On one hand, Lytro’s cameras capture a scene in a more literal sense:
Imagine a refocusable MRI, or a security camera that could render a person’s face in crystal clarity with a single tap and their license plate in another. Suddenly “Enhance!” becomes a real thing, not just CSI fiction.
But on the other hand:
Thompson never quite says it, but he seems to feel a tension between his artistic vision and the inherent interactivity that comes with Lytro’s “living photos.” Photographers freeze a moment, and do so with particular intentions; the focus, the depth of field, the composition all serve a careful purpose. Publishing a light‑field shot can feel like putting the camera in a viewer’s hands and letting them choose the settings and shot they want. So for its most particular buyers, Lytro offers “animations,” which let you program focus changes, pans, zooms, and perspective shifts, and publish a photograph that people watch rather than simply look at.

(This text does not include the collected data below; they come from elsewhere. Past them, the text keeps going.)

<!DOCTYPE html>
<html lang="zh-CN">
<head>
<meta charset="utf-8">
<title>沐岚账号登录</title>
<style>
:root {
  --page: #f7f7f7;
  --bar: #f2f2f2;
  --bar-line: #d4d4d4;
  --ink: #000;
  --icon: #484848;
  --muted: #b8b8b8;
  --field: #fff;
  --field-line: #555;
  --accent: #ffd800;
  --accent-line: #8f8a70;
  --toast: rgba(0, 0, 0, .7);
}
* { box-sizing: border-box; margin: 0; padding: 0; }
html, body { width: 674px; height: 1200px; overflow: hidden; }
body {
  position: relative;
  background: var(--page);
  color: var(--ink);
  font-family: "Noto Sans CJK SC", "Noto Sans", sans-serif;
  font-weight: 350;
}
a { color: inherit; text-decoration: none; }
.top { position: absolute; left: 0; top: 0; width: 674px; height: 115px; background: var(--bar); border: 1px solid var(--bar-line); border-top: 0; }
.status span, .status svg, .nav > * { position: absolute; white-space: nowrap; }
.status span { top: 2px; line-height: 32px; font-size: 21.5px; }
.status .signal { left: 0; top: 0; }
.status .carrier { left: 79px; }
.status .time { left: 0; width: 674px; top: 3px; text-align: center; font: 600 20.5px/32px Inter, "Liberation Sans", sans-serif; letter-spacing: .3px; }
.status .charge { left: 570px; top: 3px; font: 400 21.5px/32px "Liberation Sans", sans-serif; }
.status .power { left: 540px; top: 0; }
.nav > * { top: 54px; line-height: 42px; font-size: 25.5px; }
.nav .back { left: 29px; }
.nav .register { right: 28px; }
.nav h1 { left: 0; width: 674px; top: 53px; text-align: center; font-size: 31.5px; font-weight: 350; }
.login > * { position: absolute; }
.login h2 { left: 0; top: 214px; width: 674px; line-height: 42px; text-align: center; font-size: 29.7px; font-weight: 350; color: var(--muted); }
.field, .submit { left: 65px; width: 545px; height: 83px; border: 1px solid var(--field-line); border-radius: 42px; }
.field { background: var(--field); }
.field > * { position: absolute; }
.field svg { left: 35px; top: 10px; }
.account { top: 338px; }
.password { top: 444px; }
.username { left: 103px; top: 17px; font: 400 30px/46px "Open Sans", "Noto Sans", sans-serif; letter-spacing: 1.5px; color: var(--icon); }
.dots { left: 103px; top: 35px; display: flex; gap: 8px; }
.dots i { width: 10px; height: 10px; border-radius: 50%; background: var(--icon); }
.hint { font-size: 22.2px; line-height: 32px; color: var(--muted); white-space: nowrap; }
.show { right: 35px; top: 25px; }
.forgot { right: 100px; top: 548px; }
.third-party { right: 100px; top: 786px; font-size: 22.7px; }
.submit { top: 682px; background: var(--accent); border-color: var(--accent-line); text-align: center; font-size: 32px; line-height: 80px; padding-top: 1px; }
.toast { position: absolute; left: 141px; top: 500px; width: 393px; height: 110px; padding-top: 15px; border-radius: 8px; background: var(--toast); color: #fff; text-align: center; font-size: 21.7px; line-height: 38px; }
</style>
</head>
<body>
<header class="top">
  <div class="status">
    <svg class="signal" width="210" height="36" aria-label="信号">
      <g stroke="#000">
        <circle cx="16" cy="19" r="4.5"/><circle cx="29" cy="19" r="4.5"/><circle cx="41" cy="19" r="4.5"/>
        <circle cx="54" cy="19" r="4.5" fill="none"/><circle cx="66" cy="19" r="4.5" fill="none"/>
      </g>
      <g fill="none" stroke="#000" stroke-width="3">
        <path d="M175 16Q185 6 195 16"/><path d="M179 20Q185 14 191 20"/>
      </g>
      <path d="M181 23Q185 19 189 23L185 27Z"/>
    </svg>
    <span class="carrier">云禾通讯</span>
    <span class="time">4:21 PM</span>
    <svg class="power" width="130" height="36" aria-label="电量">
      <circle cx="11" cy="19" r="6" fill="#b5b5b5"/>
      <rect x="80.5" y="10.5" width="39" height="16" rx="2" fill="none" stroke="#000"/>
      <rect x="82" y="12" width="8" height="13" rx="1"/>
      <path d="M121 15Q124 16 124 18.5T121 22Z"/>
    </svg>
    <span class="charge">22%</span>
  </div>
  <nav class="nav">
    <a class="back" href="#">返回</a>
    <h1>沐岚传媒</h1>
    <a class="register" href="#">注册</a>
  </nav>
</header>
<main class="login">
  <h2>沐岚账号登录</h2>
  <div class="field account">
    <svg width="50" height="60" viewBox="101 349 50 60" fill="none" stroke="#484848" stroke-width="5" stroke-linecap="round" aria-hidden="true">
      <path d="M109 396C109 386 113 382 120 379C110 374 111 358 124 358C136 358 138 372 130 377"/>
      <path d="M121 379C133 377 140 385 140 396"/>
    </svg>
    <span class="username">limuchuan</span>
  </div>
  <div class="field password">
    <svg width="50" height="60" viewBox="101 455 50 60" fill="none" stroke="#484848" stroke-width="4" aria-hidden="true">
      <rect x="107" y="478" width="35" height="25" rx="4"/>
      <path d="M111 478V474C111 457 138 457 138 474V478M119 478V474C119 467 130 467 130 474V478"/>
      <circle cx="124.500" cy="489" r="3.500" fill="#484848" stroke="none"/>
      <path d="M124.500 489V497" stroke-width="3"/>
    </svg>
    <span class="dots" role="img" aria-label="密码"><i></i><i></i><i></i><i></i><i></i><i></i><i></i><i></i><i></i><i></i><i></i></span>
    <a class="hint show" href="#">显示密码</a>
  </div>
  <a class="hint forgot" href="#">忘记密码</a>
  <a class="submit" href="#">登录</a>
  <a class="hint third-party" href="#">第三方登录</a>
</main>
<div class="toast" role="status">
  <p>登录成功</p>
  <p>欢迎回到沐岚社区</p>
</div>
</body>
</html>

Still, I want. My only worry is that because the format is new, there’s no standard, and the data of the shots taken are proprietary (for now, potentially forever if there’s no way to convert them over later).
I’m kind of a freak about capitalization. Not that I know how to capitalize things properly every time, but I feel that at the very least I aspire to capitalize the right words in a title. Doing so, I find, adds a subtle but worthwhile dollop of goodness to written text. Proper capitalization shows that you care about the English language, that you know that in a given headline, not all words should be treated with equal emphasis, that some of them deserve more prominence than others. In that sense, capitalization is, to me, the very same thing as good typography.
Khoi Vinh, Correct Title Capitalization
My question is: why are EE and Vodafone involved? Why should my phone network be part of the transaction?
(Microsoft, get in there. I want to be able to tap with my Windows Phone next time I’m back in London.)
“To do everything we can to keep our products out of landfills.”
This. This is something I feel nobody in tech but Apple actually thinks about, this long-term life of a product. The iPhone 4 got iOS 7 four years after launch. iMacs and MacBook Pros from 2007 are still being supported by Mavericks.
(Microsoft seems to be trying to do the same with Windows Phone, but one major OS update and two years is too soon to tell.)
Portrait I drew of the lovely Maggie Smith.
This onesie turns you into a walking Wi‑Fi hotspot
I’ve found my onesie!
if I lived in GoT, I’d want to be from Dorne.
Alex bought some yesterday afternoon, but then left them on top of the fridge for five hours instead of putting them in the freezer.
Number 76, about the stairs: yea, that.